Opening the range is a direct-injected 205kW/400Nm 2.0 litre turbo petrol option, drawn from Cadillac’s midsized ATS and large CTS.
Although markedly less powerful than the 231kW/434Nm 2.3 litre turbo four available with the Mustang, Chevrolet promises a 0-60mph time below six seconds. (Ford has yet to specify sprint times for its Mustang.)
In the middle of the range is a naturally-aspirated 3.6 litre petrol V6, producing 245kW and 385Nm. This compares favourably to the Mustang’s V6 option, which offers 224kW and 379Nm.
The hero mill is of course GM’s LT1 6.2 litre V8, churning out 340kW and 616Nm of torque. By comparison, the Mustang’s 5.0 litre V8 option delivers 324kW and 542Nm.
And, just as Ford’s offerings for big-power fans don’t stop at the regular Mustang GT V8, Chevrolet is unlikely to limit its fans to the options outlined today.
Expect at least a new Z/28 option to appear in the future, bettering the 376kW/651Nm figures of the current version’s 7.0 litre engine, along with a successor to the ZL1 and its 432kW/754Nm supercharged 6.2 V8.
All three engines can be had with either a six-speed manual or a paddle-shifted eight-speed auto, and the V8 also boasts a rev-matching system that blips the throttle on downshifts.
There’s MacPherson suspension up front with a double-pivot design that promises a more linear feel to steering, while the rear gets a new five-link independent setup. Magnetic Ride Control is also standard in the SS model.
"The driving experience is significantly different," the Camaro’s lead development engineer, Aaron Link, said today.
"Immediately, you will notice how much lighter and more nimble the Camaro feels. That feeling increases when you drive the Camaro harder - it brakes more powerfully, dives into corners quicker, and accelerates faster than ever."
Chevrolet will be looking to the new Camaro to maintain its sales success, which has seen it outsell the Mustang every year since 2010.
But, with the new Mustang available globally (it hits Australia later this year), Chevrolet will likely only be able to boast of its comparative success in the domestic US market specifically.
Could the Camaro’s plan of attack expand to meet the Mustang on other battle fields further ashore?
New Camaro for Australia? Not Likely
GM has confirmed this week that it will once again build the Camaro in left-hand-drive only, ruling out any chance - short of a dramatic change in plans somewhere down the road - of an Australian debut.
That's good news for Ford, who will now have the affordable large rear-wheel-drive muscle car space all to itself with the new Mustang.
That was believed to be a first 'official' hint at a local berth for the new Camaro. Now, the rumour mill will likely move to the next most obvious candidate: the more expensive Corvette.

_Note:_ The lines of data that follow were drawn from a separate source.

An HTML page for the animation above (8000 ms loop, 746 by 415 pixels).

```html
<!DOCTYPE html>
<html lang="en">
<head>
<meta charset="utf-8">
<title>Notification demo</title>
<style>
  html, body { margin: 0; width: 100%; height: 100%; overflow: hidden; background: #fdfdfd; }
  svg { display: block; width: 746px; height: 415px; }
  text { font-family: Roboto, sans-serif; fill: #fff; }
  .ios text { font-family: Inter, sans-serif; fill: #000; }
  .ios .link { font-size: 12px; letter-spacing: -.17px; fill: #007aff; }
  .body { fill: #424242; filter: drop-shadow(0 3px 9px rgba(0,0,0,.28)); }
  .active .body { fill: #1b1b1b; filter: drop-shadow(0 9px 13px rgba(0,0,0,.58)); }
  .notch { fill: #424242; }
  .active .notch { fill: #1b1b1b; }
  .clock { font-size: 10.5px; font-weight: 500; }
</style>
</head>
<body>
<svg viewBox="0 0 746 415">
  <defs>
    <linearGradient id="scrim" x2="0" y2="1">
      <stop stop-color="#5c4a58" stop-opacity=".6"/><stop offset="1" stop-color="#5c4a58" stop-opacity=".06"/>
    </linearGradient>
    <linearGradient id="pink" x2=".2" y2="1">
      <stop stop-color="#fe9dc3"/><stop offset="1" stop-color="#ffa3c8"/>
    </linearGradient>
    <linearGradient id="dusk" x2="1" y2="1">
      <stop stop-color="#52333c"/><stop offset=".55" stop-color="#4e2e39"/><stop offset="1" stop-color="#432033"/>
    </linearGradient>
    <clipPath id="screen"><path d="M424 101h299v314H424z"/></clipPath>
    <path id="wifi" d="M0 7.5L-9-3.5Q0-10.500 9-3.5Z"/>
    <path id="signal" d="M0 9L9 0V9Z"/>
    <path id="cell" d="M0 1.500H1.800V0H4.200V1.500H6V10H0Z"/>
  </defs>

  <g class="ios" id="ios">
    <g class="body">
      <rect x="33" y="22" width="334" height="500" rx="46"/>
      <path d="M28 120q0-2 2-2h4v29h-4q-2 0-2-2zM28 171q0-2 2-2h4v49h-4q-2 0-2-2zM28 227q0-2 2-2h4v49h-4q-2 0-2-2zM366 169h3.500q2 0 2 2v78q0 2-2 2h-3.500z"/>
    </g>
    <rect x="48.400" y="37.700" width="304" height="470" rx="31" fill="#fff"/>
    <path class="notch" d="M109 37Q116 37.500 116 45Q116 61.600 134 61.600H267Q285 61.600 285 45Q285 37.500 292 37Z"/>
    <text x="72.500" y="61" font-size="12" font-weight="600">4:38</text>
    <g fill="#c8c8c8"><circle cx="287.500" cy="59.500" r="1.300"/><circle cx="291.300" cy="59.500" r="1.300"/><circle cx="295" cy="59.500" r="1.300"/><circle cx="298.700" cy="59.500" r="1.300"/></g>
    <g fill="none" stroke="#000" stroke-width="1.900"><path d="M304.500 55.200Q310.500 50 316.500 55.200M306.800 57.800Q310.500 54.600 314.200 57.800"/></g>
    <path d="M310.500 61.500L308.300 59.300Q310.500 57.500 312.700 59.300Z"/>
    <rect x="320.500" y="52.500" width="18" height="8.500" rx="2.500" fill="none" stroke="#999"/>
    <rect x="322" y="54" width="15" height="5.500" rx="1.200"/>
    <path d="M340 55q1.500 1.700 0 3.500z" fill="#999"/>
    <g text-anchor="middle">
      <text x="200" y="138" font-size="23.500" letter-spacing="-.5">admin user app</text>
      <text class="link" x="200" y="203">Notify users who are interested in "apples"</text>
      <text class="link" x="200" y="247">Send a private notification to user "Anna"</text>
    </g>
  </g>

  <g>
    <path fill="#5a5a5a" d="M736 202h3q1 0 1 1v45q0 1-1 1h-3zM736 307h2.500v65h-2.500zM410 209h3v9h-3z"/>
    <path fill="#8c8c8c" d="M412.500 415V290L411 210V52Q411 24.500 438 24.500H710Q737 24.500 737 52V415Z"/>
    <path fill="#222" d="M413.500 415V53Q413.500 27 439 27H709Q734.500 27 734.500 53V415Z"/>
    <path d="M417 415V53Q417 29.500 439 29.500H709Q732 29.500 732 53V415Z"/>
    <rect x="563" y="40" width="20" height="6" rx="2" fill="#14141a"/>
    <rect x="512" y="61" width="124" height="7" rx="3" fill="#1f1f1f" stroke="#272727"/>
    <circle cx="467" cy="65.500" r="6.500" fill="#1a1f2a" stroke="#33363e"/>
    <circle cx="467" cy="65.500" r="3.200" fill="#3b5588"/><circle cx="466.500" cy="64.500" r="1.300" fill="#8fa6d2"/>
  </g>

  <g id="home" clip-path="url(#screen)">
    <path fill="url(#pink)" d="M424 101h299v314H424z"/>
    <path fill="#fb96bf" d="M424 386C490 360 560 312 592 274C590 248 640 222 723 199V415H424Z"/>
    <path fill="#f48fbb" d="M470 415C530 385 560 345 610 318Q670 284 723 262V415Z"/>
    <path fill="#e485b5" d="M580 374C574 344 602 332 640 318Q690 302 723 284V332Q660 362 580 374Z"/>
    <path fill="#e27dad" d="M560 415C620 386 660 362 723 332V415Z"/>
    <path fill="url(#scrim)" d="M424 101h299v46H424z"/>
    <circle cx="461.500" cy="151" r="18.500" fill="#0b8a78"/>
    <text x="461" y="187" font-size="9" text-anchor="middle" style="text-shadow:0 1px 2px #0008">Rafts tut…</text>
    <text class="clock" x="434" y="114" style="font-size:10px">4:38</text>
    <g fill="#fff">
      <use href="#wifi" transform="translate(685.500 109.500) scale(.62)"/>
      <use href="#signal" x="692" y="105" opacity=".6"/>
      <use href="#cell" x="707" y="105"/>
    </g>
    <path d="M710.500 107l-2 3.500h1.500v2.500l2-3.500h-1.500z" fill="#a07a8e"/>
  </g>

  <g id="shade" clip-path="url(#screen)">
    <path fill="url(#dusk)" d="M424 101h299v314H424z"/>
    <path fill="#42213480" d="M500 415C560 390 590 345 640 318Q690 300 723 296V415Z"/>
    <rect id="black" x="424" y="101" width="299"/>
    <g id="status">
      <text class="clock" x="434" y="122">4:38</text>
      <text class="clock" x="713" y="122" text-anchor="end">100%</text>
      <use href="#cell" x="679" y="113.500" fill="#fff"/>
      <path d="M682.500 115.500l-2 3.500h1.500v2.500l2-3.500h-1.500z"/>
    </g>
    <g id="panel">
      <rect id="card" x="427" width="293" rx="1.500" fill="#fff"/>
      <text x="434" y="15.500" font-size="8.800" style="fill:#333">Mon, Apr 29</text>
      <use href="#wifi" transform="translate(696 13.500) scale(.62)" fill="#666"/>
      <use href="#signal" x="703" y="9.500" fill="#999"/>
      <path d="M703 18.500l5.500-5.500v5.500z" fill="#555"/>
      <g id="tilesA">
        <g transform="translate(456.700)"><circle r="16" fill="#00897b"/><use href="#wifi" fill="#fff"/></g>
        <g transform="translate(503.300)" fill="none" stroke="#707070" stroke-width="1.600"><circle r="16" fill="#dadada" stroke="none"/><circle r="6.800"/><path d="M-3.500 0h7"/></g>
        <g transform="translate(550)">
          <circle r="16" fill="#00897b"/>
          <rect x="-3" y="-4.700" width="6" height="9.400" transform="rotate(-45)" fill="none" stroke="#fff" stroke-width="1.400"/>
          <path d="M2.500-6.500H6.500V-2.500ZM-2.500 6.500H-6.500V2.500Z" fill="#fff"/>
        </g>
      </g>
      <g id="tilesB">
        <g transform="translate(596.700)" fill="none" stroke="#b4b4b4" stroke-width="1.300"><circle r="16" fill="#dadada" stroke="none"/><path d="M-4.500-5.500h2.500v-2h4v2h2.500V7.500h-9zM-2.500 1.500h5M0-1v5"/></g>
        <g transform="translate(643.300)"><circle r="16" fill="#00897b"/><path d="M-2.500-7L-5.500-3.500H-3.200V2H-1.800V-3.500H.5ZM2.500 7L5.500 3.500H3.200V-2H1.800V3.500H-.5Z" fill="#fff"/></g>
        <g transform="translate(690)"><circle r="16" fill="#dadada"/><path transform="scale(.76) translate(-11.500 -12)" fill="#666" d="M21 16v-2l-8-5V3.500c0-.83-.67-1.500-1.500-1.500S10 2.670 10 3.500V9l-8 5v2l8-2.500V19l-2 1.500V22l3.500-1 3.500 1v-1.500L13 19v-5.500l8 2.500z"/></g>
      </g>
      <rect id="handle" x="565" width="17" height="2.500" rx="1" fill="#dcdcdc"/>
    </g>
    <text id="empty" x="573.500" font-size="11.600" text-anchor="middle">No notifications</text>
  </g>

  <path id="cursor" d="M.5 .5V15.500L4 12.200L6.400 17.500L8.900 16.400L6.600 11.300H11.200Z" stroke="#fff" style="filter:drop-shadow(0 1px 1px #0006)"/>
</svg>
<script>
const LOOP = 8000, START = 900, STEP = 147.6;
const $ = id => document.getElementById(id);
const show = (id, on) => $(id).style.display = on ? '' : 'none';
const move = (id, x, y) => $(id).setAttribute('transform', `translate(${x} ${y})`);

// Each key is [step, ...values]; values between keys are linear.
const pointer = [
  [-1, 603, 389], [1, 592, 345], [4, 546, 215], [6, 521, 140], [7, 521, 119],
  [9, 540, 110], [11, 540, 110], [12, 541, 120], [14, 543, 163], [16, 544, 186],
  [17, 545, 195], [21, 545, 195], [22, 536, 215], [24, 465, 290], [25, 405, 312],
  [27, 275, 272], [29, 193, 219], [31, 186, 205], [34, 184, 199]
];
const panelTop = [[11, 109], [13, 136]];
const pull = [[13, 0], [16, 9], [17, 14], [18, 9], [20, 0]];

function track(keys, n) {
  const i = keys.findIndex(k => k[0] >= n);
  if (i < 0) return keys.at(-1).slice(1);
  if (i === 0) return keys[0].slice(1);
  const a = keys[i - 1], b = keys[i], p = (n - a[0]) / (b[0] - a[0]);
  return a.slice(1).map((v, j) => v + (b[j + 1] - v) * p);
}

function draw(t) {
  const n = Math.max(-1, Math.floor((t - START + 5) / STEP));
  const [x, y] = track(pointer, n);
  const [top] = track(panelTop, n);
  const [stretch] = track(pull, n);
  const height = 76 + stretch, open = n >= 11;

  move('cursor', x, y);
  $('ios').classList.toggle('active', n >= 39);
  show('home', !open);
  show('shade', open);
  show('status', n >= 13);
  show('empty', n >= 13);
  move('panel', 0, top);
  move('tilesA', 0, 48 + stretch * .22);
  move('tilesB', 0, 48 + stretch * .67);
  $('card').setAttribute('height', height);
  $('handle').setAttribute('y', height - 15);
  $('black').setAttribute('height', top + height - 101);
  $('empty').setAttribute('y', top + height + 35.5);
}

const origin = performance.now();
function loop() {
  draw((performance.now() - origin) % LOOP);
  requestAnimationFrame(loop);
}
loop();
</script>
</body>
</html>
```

But, while the Camaro might have come here with a price tag below $50,000, the Corvette would be unlikely to land anywhere south of $100,000.
Still, with no specific timeline offered on when that mystery Holden hero will land, there may yet be another secret project in the works at GM - perhaps with the European arm, Opel - that we've yet to see.
Time will tell.